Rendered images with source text
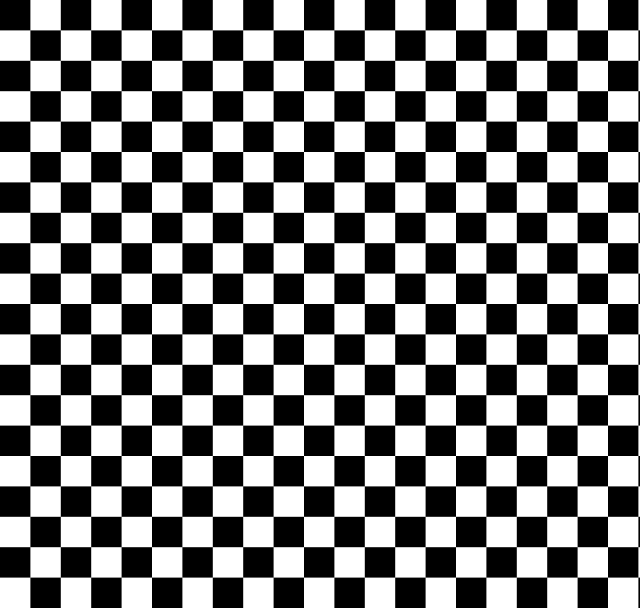
A WebGL 2 fragment shader for this pattern:

```glsl
#version 300 es
precision highp float;
// Draws a plain black and white checkerboard, 20 rows tall with square cells.
// Each axis is a square wave of +1 and -1, softened over one pixel;
// the product of the two waves gives the checks.

uniform vec2 u_resolution;
out vec4 fragColor;

// Square wave per axis: +1 on even cells, -1 on odd cells
vec2 softSquareWave(vec2 cellPos, float pixelSize) {
    vec2 edgeDistance = abs(mod(cellPos - 0.5, 2.0) - 1.0) - 0.5;
    return clamp(edgeDistance / (0.5 * pixelSize), -1.0, 1.0);
}

void main() {
    // Cell units: the canvas height holds 20 cells, counted from the lower left
    float pixelSize = 20.0 / u_resolution.y;
    vec2 cellPos = gl_FragCoord.xy * pixelSize;

    // Equal signs give white, opposite signs give black
    vec2 wave = softSquareWave(cellPos, pixelSize);
    float whiteness = 0.5 + 0.5 * wave.x * wave.y;

    vec3 black = vec3(0.0);
    vec3 white = vec3(1.0);
    fragColor = vec4(mix(black, white, whiteness), 1.0);
}
```
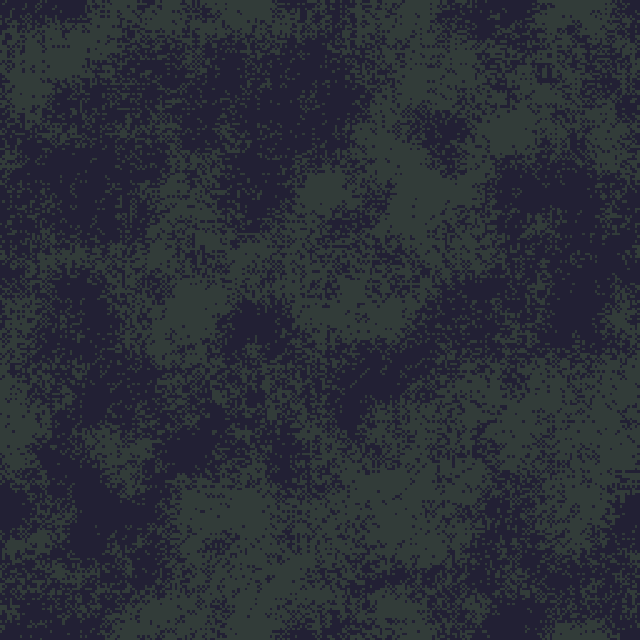
Reproduce this texture procedurally as a WebGL 1 fragment shader.

```glsl
precision highp float;
// Dark mottled camouflage: cloudy noise dithered into square grains of two colours.
uniform vec2 u_resolution;

float hash(vec2 p) {
  return fract(sin(dot(p, vec2(127.1, 311.7))) * 43758.5453);
}

// Tiling lattice value; the upper half is the shifted inverse of the lower,
// which keeps both colours in balance.
float lattice(vec2 cell, float freq) {
  cell = mod(cell, freq);
  float flip = step(freq * 0.5, cell.y);
  cell = mod(cell - flip * freq * 0.5, freq);
  float value = hash(cell + freq * 2.71);
  return mix(value, 1.0 - value, flip);
}

float valueNoise(vec2 p, float freq) {
  vec2 cell = floor(p * freq);
  vec2 f = fract(p * freq);
  f = f * f * (3.0 - 2.0 * f);
  float bottom = mix(lattice(cell, freq), lattice(cell + vec2(1.0, 0.0), freq), f.x);
  float top = mix(lattice(cell + vec2(0.0, 1.0), freq), lattice(cell + vec2(1.0), freq), f.x);
  return mix(bottom, top, f.y);
}

float clouds(vec2 p) {
  float sum = 0.0;
  float total = 0.0;
  float amplitude = 1.0;
  float freq = 10.0;
  for (int i = 0; i < 5; i++) {
    sum += amplitude * valueNoise(p, freq);
    total += amplitude;
    amplitude *= 0.72;
    freq *= 2.0;
  }
  return sum / total;
}

// 1 where the grain is green, 0 where it is navy.
float grain(vec2 uv) {
  vec2 cell = floor(uv * 256.0);
  float checker = mod(cell.x + cell.y, 2.0);
  float dither = mix(hash(cell + 17.3), checker, 0.2) - 0.5;
  return step(0.498, clouds((cell + 0.5) / 256.0) + dither * 0.37);
}

void main() {
  // Four close samples per pixel soften edges that fall inside it.
  float green = 0.0;
  for (int i = 0; i < 4; i++) {
    vec2 corner = vec2(mod(float(i), 2.0), floor(float(i) * 0.5));
    vec2 offset = 0.05 + 0.2 * corner;
    green += 0.25 * grain((gl_FragCoord.xy + offset) / u_resolution.y);
  }
  vec3 navy = vec3(0.133, 0.125, 0.204);
  vec3 mossGreen = vec3(0.198, 0.236, 0.222);
  gl_FragColor = vec4(mix(navy, mossGreen, green), 1.0);
}
```
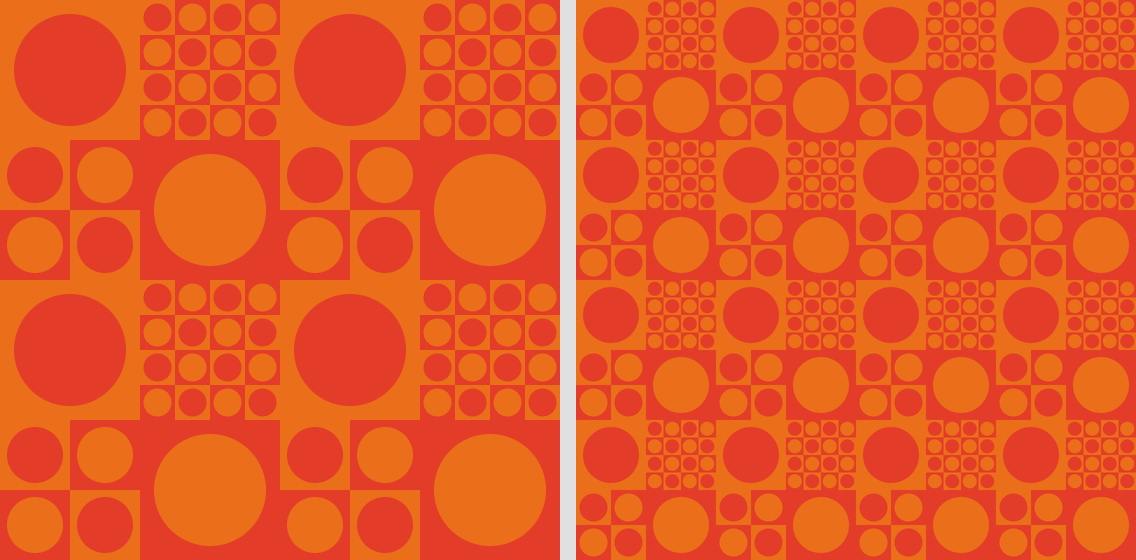
Left, the tile; right, the same tile 2 across and 2 down.
Give the GLSL for this pattern, as a WebGL 2 fragment shader.

```glsl
#version 300 es
precision highp float;

#define REPEATS 2.0
#define DISC_RADIUS 0.4
#define ORANGE vec3(0.92, 0.43, 0.10)
#define RED vec3(0.89, 0.24, 0.16)
#define AA_STEPS 4

uniform vec2 u_resolution;
out vec4 fragColor;

// Cells along each side of a block: 1 and 4 on top, 2 and 1 below.
float cellsPerSide(vec2 block) {
    if (block.x == block.y) return 1.0;
    return block.x > block.y ? 4.0 : 2.0;
}

// Amount of red (0 or 1) at a point, with y running downward.
float redAt(vec2 point) {
    vec2 tile = fract(point * REPEATS) * 2.0;
    vec2 block = floor(tile);
    vec2 grid = fract(tile) * cellsPerSide(block);
    vec2 cell = floor(grid);

    // Checkerboard ground, inverted in the lower right block.
    float ground = mod(cell.x + cell.y + block.x * block.y, 2.0);
    float disc = 1.0 - step(DISC_RADIUS, length(fract(grid) - 0.5));
    return abs(ground - disc);
}

void main() {
    // Average a grid of samples to smooth discs and cell borders alike.
    float red = 0.0;
    for (int j = 0; j < AA_STEPS; j++) {
        for (int i = 0; i < AA_STEPS; i++) {
            vec2 offset = (vec2(i, j) + 0.5) / float(AA_STEPS) - 0.5;
            vec2 uv = (gl_FragCoord.xy + offset) / u_resolution;
            red += redAt(vec2(uv.x, 1.0 - uv.y));
        }
    }
    red /= float(AA_STEPS * AA_STEPS);
    fragColor = vec4(mix(ORANGE, RED, red), 1.0);
}
```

## Work item:
Could the entries above be written out word for word, with no pictures?

## Task response:
A WebGL 2 fragment shader for this pattern:

```glsl
#version 300 es
precision highp float;
// Draws a plain black and white checkerboard, 20 rows tall with square cells.
// Each axis is a square wave of +1 and -1, softened over one pixel;
// the product of the two waves gives the checks.

uniform vec2 u_resolution;
out vec4 fragColor;

// Square wave per axis: +1 on even cells, -1 on odd cells
vec2 softSquareWave(vec2 cellPos, float pixelSize) {
    vec2 edgeDistance = abs(mod(cellPos - 0.5, 2.0) - 1.0) - 0.5;
    return clamp(edgeDistance / (0.5 * pixelSize), -1.0, 1.0);
}

void main() {
    // Cell units: the canvas height holds 20 cells, counted from the lower left
    float pixelSize = 20.0 / u_resolution.y;
    vec2 cellPos = gl_FragCoord.xy * pixelSize;

    // Equal signs give white, opposite signs give black
    vec2 wave = softSquareWave(cellPos, pixelSize);
    float whiteness = 0.5 + 0.5 * wave.x * wave.y;

    vec3 black = vec3(0.0);
    vec3 white = vec3(1.0);
    fragColor = vec4(mix(black, white, whiteness), 1.0);
}
```
Reproduce this texture procedurally as a WebGL 1 fragment shader.

```glsl
precision highp float;
// Dark mottled camouflage: cloudy noise dithered into square grains of two colours.
uniform vec2 u_resolution;

float hash(vec2 p) {
  return fract(sin(dot(p, vec2(127.1, 311.7))) * 43758.5453);
}

// Tiling lattice value; the upper half is the shifted inverse of the lower,
// which keeps both colours in balance.
float lattice(vec2 cell, float freq) {
  cell = mod(cell, freq);
  float flip = step(freq * 0.5, cell.y);
  cell = mod(cell - flip * freq * 0.5, freq);
  float value = hash(cell + freq * 2.71);
  return mix(value, 1.0 - value, flip);
}

float valueNoise(vec2 p, float freq) {
  vec2 cell = floor(p * freq);
  vec2 f = fract(p * freq);
  f = f * f * (3.0 - 2.0 * f);
  float bottom = mix(lattice(cell, freq), lattice(cell + vec2(1.0, 0.0), freq), f.x);
  float top = mix(lattice(cell + vec2(0.0, 1.0), freq), lattice(cell + vec2(1.0), freq), f.x);
  return mix(bottom, top, f.y);
}

float clouds(vec2 p) {
  float sum = 0.0;
  float total = 0.0;
  float amplitude = 1.0;
  float freq = 10.0;
  for (int i = 0; i < 5; i++) {
    sum += amplitude * valueNoise(p, freq);
    total += amplitude;
    amplitude *= 0.72;
    freq *= 2.0;
  }
  return sum / total;
}

// 1 where the grain is green, 0 where it is navy.
float grain(vec2 uv) {
  vec2 cell = floor(uv * 256.0);
  float checker = mod(cell.x + cell.y, 2.0);
  float dither = mix(hash(cell + 17.3), checker, 0.2) - 0.5;
  return step(0.498, clouds((cell + 0.5) / 256.0) + dither * 0.37);
}

void main() {
  // Four close samples per pixel soften edges that fall inside it.
  float green = 0.0;
  for (int i = 0; i < 4; i++) {
    vec2 corner = vec2(mod(float(i), 2.0), floor(float(i) * 0.5));
    vec2 offset = 0.05 + 0.2 * corner;
    green += 0.25 * grain((gl_FragCoord.xy + offset) / u_resolution.y);
  }
  vec3 navy = vec3(0.133, 0.125, 0.204);
  vec3 mossGreen = vec3(0.198, 0.236, 0.222);
  gl_FragColor = vec4(mix(navy, mossGreen, green), 1.0);
}
```
Left, the tile; right, the same tile 2 across and 2 down.
Give the GLSL for this pattern, as a WebGL 2 fragment shader.

```glsl
#version 300 es
precision highp float;

#define REPEATS 2.0
#define DISC_RADIUS 0.4
#define ORANGE vec3(0.92, 0.43, 0.10)
#define RED vec3(0.89, 0.24, 0.16)
#define AA_STEPS 4

uniform vec2 u_resolution;
out vec4 fragColor;

// Cells along each side of a block: 1 and 4 on top, 2 and 1 below.
float cellsPerSide(vec2 block) {
    if (block.x == block.y) return 1.0;
    return block.x > block.y ? 4.0 : 2.0;
}

// Amount of red (0 or 1) at a point, with y running downward.
float redAt(vec2 point) {
    vec2 tile = fract(point * REPEATS) * 2.0;
    vec2 block = floor(tile);
    vec2 grid = fract(tile) * cellsPerSide(block);
    vec2 cell = floor(grid);

    // Checkerboard ground, inverted in the lower right block.
    float ground = mod(cell.x + cell.y + block.x * block.y, 2.0);
    float disc = 1.0 - step(DISC_RADIUS, length(fract(grid) - 0.5));
    return abs(ground - disc);
}

void main() {
    // Average a grid of samples to smooth discs and cell borders alike.
    float red = 0.0;
    for (int j = 0; j < AA_STEPS; j++) {
        for (int i = 0; i < AA_STEPS; i++) {
            vec2 offset = (vec2(i, j) + 0.5) / float(AA_STEPS) - 0.5;
            vec2 uv = (gl_FragCoord.xy + offset) / u_resolution;
            red += redAt(vec2(uv.x, 1.0 - uv.y));
        }
    }
    red /= float(AA_STEPS * AA_STEPS);
    fragColor = vec4(mix(ORANGE, RED, red), 1.0);
}
```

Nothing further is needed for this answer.